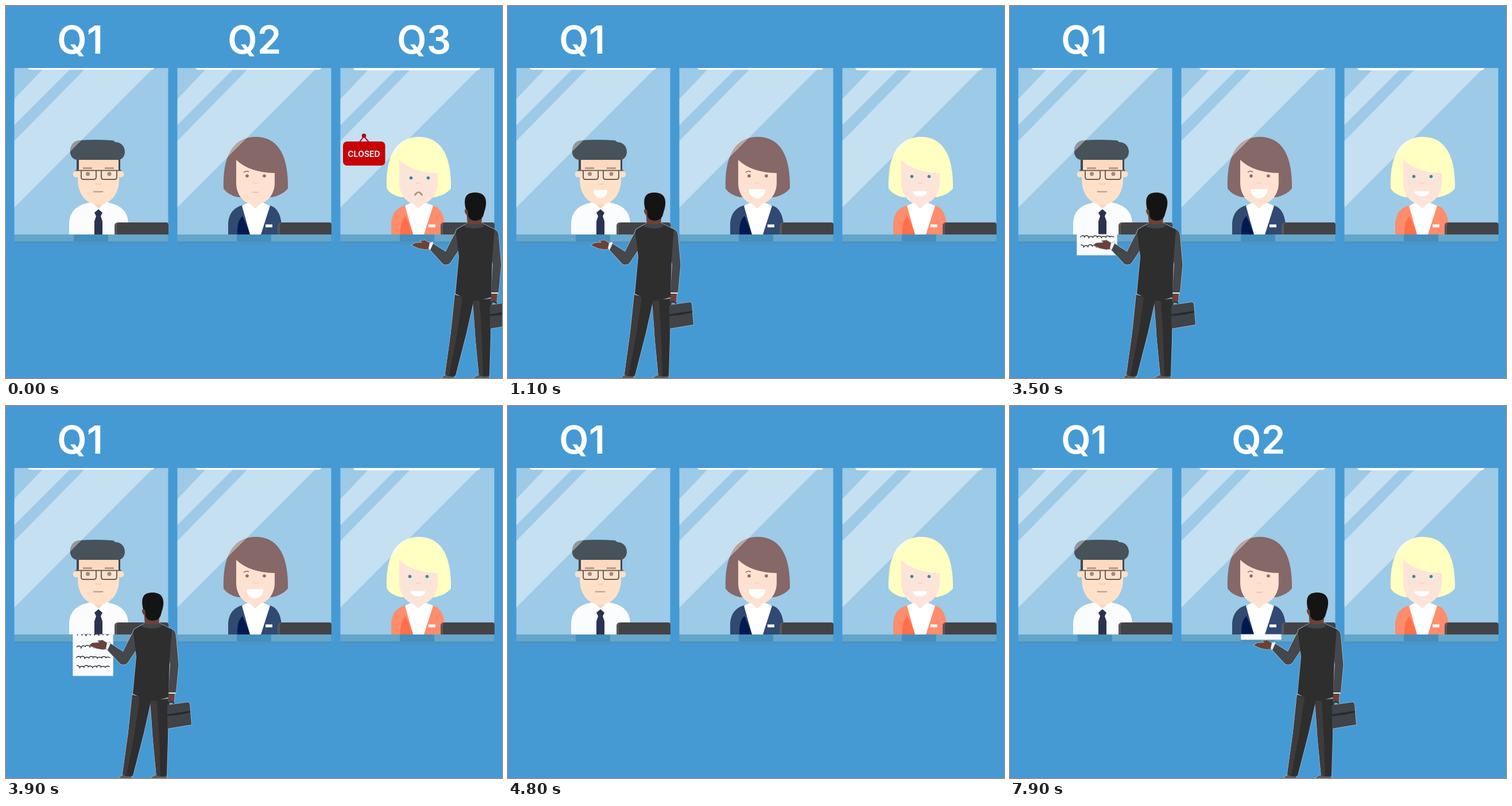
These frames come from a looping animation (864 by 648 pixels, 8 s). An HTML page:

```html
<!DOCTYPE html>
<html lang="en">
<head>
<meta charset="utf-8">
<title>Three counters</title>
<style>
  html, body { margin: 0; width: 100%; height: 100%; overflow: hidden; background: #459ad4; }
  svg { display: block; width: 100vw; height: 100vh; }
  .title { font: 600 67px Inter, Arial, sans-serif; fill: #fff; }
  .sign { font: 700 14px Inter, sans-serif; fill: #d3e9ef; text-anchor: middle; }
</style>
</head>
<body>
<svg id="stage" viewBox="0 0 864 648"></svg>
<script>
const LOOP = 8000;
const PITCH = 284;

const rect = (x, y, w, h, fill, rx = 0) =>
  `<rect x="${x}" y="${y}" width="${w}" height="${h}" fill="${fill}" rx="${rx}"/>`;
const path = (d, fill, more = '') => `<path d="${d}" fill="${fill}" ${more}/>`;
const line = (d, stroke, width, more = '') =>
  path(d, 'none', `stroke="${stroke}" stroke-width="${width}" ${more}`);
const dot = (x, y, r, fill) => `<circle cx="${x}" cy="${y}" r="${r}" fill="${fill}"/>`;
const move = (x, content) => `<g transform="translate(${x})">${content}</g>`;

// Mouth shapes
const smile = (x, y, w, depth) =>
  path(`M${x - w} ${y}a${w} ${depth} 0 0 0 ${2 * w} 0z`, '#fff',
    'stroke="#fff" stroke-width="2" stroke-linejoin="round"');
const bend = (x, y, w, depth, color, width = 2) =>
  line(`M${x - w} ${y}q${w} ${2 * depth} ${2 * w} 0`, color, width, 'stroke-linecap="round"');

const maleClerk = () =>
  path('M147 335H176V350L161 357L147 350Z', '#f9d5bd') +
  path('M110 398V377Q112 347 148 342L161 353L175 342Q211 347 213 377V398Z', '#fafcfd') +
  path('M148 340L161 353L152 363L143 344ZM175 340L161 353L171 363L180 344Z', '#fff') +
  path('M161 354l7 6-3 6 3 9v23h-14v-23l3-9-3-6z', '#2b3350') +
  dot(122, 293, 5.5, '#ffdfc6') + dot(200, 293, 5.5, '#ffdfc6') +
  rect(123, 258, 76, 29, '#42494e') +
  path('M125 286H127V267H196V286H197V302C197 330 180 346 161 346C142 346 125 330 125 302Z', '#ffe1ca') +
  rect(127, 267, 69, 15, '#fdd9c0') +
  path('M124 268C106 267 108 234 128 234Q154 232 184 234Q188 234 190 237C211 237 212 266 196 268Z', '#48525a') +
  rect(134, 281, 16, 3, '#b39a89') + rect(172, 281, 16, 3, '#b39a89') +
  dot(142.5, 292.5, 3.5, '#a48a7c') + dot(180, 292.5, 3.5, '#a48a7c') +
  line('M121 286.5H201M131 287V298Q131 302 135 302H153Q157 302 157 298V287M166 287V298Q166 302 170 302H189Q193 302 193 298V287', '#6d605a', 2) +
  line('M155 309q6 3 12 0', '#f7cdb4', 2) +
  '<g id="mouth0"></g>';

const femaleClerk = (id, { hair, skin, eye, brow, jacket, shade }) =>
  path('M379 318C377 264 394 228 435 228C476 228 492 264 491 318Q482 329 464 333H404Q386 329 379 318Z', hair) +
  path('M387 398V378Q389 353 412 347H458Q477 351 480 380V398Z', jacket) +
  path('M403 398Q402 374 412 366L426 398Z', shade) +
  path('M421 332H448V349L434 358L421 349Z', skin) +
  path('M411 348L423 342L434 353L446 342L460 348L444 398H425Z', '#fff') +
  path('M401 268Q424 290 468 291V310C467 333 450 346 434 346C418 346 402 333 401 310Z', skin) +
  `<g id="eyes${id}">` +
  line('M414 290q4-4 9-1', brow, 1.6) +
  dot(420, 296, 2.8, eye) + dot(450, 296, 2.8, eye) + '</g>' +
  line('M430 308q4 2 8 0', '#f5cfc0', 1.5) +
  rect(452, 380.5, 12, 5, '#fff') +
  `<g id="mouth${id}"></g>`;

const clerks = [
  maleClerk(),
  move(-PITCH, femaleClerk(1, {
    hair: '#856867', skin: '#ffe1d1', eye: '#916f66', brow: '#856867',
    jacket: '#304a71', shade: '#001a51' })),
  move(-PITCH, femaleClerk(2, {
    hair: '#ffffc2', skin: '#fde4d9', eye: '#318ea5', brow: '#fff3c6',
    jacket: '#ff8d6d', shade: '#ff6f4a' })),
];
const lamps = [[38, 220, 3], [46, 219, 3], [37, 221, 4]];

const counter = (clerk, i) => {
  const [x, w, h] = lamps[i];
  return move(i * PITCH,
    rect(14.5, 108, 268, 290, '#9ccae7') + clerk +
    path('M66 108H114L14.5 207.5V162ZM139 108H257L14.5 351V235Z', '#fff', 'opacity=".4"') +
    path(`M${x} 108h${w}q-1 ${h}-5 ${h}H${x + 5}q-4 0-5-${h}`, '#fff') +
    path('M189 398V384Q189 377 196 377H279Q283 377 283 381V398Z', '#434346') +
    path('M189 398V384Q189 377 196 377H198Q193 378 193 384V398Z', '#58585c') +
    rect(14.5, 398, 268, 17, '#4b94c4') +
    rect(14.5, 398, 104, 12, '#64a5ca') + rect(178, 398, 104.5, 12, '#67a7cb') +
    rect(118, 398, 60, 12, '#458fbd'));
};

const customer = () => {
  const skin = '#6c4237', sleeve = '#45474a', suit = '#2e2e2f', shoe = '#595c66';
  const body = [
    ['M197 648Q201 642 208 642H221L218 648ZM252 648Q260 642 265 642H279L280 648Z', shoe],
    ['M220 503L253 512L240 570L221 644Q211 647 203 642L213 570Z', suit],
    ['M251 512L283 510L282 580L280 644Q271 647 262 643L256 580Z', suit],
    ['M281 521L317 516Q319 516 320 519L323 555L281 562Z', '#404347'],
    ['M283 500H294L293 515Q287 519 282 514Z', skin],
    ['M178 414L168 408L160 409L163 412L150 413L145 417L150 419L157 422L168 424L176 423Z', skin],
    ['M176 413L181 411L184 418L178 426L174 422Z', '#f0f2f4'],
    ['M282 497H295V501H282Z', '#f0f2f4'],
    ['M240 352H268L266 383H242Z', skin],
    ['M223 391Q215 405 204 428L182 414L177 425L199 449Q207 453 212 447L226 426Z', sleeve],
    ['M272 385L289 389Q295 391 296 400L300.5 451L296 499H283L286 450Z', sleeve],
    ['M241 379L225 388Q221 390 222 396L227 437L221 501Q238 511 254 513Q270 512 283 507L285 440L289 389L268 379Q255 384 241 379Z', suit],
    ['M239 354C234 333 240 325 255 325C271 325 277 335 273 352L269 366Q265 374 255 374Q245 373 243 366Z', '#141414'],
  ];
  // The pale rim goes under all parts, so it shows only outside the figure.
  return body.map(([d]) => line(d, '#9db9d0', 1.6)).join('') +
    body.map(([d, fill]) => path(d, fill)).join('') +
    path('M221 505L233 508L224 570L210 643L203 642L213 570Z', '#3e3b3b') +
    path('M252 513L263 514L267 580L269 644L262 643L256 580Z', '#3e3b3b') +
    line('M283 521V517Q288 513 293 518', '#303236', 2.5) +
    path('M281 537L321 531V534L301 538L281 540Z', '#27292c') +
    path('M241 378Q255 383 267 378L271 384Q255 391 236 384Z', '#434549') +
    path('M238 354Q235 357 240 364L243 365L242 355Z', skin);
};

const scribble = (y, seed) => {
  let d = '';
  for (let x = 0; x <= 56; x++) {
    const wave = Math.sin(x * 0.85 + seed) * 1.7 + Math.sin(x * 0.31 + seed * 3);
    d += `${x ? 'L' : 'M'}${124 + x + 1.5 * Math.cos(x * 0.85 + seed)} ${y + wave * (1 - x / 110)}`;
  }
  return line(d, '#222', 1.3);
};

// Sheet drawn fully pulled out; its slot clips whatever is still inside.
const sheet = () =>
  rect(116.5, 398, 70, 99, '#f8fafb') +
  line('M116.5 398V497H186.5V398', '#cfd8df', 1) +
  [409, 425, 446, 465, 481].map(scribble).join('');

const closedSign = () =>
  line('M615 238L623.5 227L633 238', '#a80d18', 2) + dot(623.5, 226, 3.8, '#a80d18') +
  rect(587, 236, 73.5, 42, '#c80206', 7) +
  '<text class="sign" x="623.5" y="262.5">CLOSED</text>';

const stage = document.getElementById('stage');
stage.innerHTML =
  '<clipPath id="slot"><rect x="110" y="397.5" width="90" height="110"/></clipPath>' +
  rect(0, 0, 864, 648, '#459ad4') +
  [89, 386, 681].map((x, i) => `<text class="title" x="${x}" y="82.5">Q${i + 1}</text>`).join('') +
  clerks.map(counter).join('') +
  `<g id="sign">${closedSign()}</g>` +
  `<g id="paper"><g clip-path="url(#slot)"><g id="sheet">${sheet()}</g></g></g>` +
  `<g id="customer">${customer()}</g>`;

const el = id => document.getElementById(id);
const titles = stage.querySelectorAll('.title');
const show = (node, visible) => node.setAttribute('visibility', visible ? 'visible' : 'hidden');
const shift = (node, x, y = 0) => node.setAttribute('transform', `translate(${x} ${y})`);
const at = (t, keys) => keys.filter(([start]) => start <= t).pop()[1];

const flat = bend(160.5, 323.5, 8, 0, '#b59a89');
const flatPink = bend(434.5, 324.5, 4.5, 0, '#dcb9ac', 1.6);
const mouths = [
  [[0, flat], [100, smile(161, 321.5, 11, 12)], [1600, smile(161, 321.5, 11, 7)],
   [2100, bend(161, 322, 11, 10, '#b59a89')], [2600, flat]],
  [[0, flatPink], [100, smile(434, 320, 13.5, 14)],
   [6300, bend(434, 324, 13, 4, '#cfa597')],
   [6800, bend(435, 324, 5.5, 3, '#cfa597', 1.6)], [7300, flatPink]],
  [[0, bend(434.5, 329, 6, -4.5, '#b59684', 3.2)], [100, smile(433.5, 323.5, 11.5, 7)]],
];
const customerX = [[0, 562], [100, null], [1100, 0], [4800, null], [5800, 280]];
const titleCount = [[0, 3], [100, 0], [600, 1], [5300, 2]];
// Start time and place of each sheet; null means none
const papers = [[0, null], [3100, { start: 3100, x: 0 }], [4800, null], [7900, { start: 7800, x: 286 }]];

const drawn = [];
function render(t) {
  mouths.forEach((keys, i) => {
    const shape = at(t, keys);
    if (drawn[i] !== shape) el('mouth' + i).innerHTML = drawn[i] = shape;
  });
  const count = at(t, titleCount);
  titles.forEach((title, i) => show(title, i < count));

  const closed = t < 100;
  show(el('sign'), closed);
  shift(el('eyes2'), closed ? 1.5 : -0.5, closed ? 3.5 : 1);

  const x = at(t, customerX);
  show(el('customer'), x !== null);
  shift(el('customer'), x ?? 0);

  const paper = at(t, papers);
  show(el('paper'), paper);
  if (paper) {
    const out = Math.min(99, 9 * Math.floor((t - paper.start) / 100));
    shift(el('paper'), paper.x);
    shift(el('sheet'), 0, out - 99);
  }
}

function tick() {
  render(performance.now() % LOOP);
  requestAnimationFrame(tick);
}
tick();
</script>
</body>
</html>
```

▬▬▬▬▬▬▬▬▬▬

Say how many lines of the data above include the word "body", and add nothing further.

EXERCISE RESULT | 6